The zero movement in the CPI meant the annual increase came in at a lower-than-expected 1.7 per cent, after reaching 2.2 per cent in the March quarter.
Economists said the data reinforced the central bank's wait-and-see approach to its official cash rate, which sits at 1.75 per cent, and where they said it was likely to remain for the rest of this year and next.
"Certainly the Reserve Bank has been saying that they are in no hurry to do anything," ANZ senior economist Phil Borkin said. "The market has not necessarily believed them, but this data vindicates the RBNZ's view."
Westpac said the data should lead to a substantial rethink in financial markets, which have persistently priced in a hike in the official cash rate by mid-2018.
"Our view is more aligned with the Reserve Bank's; while inflation has come off its lows, the economy is not in danger of overheating, and we see no need for official cash rate hikes this year or next year," said Westpac senior economist Michael Gordon.
"In fact, while we have 2019 pencilled in for the first OCR move, our view more generally is that hikes are too far away to be specific about the timing," Gordon said.
Economists said the most surprising aspect of the data was that non-tradables inflation - reflecting domestic prices outside the import and export sectors - rose by a lower than expected 0.2 per cent in the June quarter.
"That is surprising because the economy has been butting up against capacity pressure and a tightening labour market, so you would have expected to see inflation pressures broadening beyond housing," ANZ's Borkin said.
"It will reinforce the Reserve Bank's cautiousness about not lifting interest rates too early," he said.

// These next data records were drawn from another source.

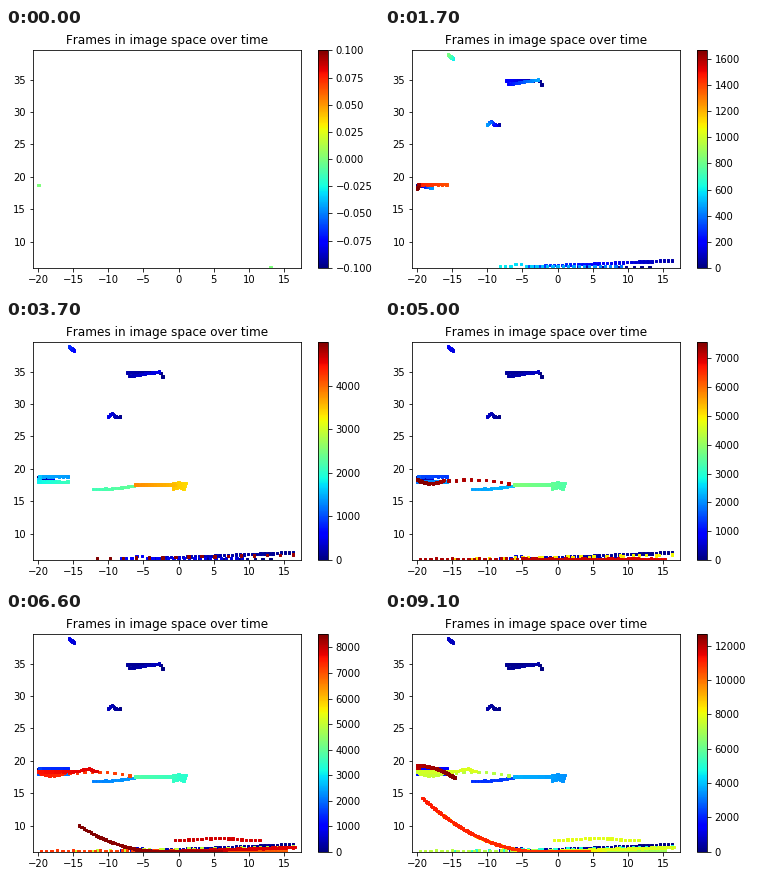
Animation of 373x264 px, one loop 9.2 s. Source, as a matplotlib script:

```python
import numpy as np
import matplotlib.pyplot as plt
from matplotlib.animation import FuncAnimation

WIDTH, HEIGHT, DPI = 373, 264, 72
FRAMES, INTERVAL = 92, 100
POINTS_PER_FRAME = 10

plt.rcParams["text.kerning_factor"] = 6
rng = np.random.default_rng(4)
tracks = []


def ramp(base, slope=0, origin=0):
    return lambda x: base + slope * (x - origin)


def bump(base, height, centre, width):
    return lambda x: base + height * np.exp(-((x - centre) / width) ** 2)


def bowl(base, bend, centre):
    return lambda x: base + bend * (x - centre) ** 2


def exit_road(x):
    """Straight on the right, then bending away to the upper left."""
    return 6.1 + 0.03 * np.minimum(x + 2.7, 0) ** 2


def sweep(start, end, count, x0, x1, curve, noise=0.04):
    """One object moving from x0 to x1 along a curve, seen count times."""
    x = np.linspace(x0, x1, count)
    y = curve(x) + rng.uniform(-noise, noise, count)
    tracks.append(np.column_stack([np.linspace(start, end, count), x, y]))


near_lane = ramp(6.42, 0.045)
far_left = ramp(18.85)

# First passes, near and far
sweep(0, 450, 14, -19.9, -17.9, ramp(18.75, -0.2, -19.9))
sweep(0, 60, 10, 13.1, 3, ramp(6.1))
sweep(60, 330, 36, 16.3, -4, near_lane)
sweep(400, 600, 24, 9, -8.2, bump(6.2, 0.5, -5.7, 0.8))
sweep(20, 200, 18, -2.3, -7.3, bump(34.9, -0.65, -2.3, 0.25))
sweep(210, 480, 20, -7, -2.8, ramp(34.3, 0.17, -7))
sweep(30, 460, 16, -8.3, -10, bump(28.02, 0.5, -9.5, 0.35))
sweep(600, 820, 8, -14.9, -15.6, ramp(38.3, -0.7, -14.9))
sweep(1380, 1460, 14, -15.8, -19.7, far_left)
sweep(1580, 1667, 12, -19.7, -20, ramp(18.9, 2.3, -19.7))

# Middle lane, with a stop near the centre
sweep(1800, 2100, 18, -20, -15.8, ramp(18.03))
sweep(2130, 2350, 14, -12.2, -6.3, bowl(16.9, 0.015, -12.2))
sweep(3380, 3500, 40, 1, -0.8, ramp(17.4), noise=0.5)
sweep(3540, 3800, 112, -0.6, -6.2, ramp(17.55))
sweep(4850, 4993, 16, 16.3, -11.6, ramp(6.45, 0.02))

# Bottom road and the way back to the left
sweep(5000, 5120, 13, 14, -14.5, ramp(6.4, 0.02))
sweep(6900, 7150, 44, 15.2, -5, ramp(6.15))
sweep(7160, 7300, 20, -5, -19.6, ramp(6.15))
sweep(7150, 7300, 9, -7, -15.5, bowl(18.35, -0.02, -12.5))
sweep(7310, 7560, 44, -16.2, -20, bowl(17.8, 0.15, -18))

# Busy phase, ending on the exit road
sweep(7600, 7800, 30, -19.8, -11.6, bump(18.4, 0.4, -13, 0.9))
sweep(7750, 8000, 50, 16.6, 0.5, ramp(6.15, 0.035))
sweep(7850, 7950, 20, 11.5, -0.5, bump(7.8, 0.35, 5.5, 3))
sweep(8200, 8556, 68, 6, -16.9, exit_road)
sweep(10700, 11150, 100, 4.5, -19.2, exit_road)

# Last arrival on the left
sweep(11800, 11990, 32, -20, -19.8, ramp(18.95))
sweep(12010, 12610, 90, -20, -14.7, bowl(19.3, -0.065, -20))
sweep(12620, 12650, 20, -14.7, -14.6, ramp(17.45))

points = np.vstack(tracks)
points = points[np.argsort(points[:, 0], kind="stable")]

fig = plt.figure(figsize=(WIDTH / DPI, HEIGHT / DPI), dpi=DPI,
                 facecolor="white")


def add_axes(left, width):
    bottom, height = 24.2, 217.44
    return fig.add_axes([left / WIDTH, bottom / HEIGHT,
                         width / WIDTH, height / HEIGHT])


ax = add_axes(27, 267.84)
ax.set(xlim=(-20.7, 17.4), ylim=(6, 39.5))
ax.set_title("Frames in image space over time")
dots = ax.scatter([], [], c=[], s=6, marker="s", cmap="jet",
                  vmin=-0.1, vmax=0.1)
fig.colorbar(dots, cax=add_axes(311.58, 10.87))


def update(frame):
    shown = points[:2 + POINTS_PER_FRAME * frame]
    dots.set_offsets(shown[:, 1:])
    dots.set_array(shown[:, 0])
    latest = shown[-1, 0]
    if latest > 0:
        dots.set_clim(0, latest)
    else:
        dots.set_clim(-0.1, 0.1)
    return [dots]


anim = FuncAnimation(fig, update, frames=FRAMES, interval=INTERVAL,
                     init_func=lambda: update(0), repeat=True,
                     repeat_delay=0, blit=False)
plt.show()
```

The lower-than-expected inflation data laid to rest any lingering expectations of near-term rate hikes.
With those expectations extinguished, the New Zealand dollar fell sharply from US73.3c just before the CPI's release to US72.60c just after, the currency later recovering to US$73c.
The Reserve Bank is mandated with keeping annual inflation between 1 and 3 per cent, with a focus on the mid-point.
At the June rate review, Reserve Bank governor Graeme Wheeler kept the official cash rate at 1.75 per cent and said the bank viewed a recent pickup in inflation as a temporary spike in the tradeables sector.
Today's data, where weaker fuel prices offset rises in household basics like rent, food and electricity, has added to that view.
While the continued low official cash rate would keep downward pressure on short term interest rates, rate hikes around the would - first from the US Federal Reserve and then from the Bank of Canada, would put upward pressure on longer-term interest rates, said ASB chief economist Nick Tuffley.
"The outlook is that our longer-term interest rates are going to be trending up," Tuffley said. "Short-term rates will not move much this year and probably not much next year as well, and that's the part the Reserve Bank is largely anchoring," he said.
- Additional reporting BusinessDesk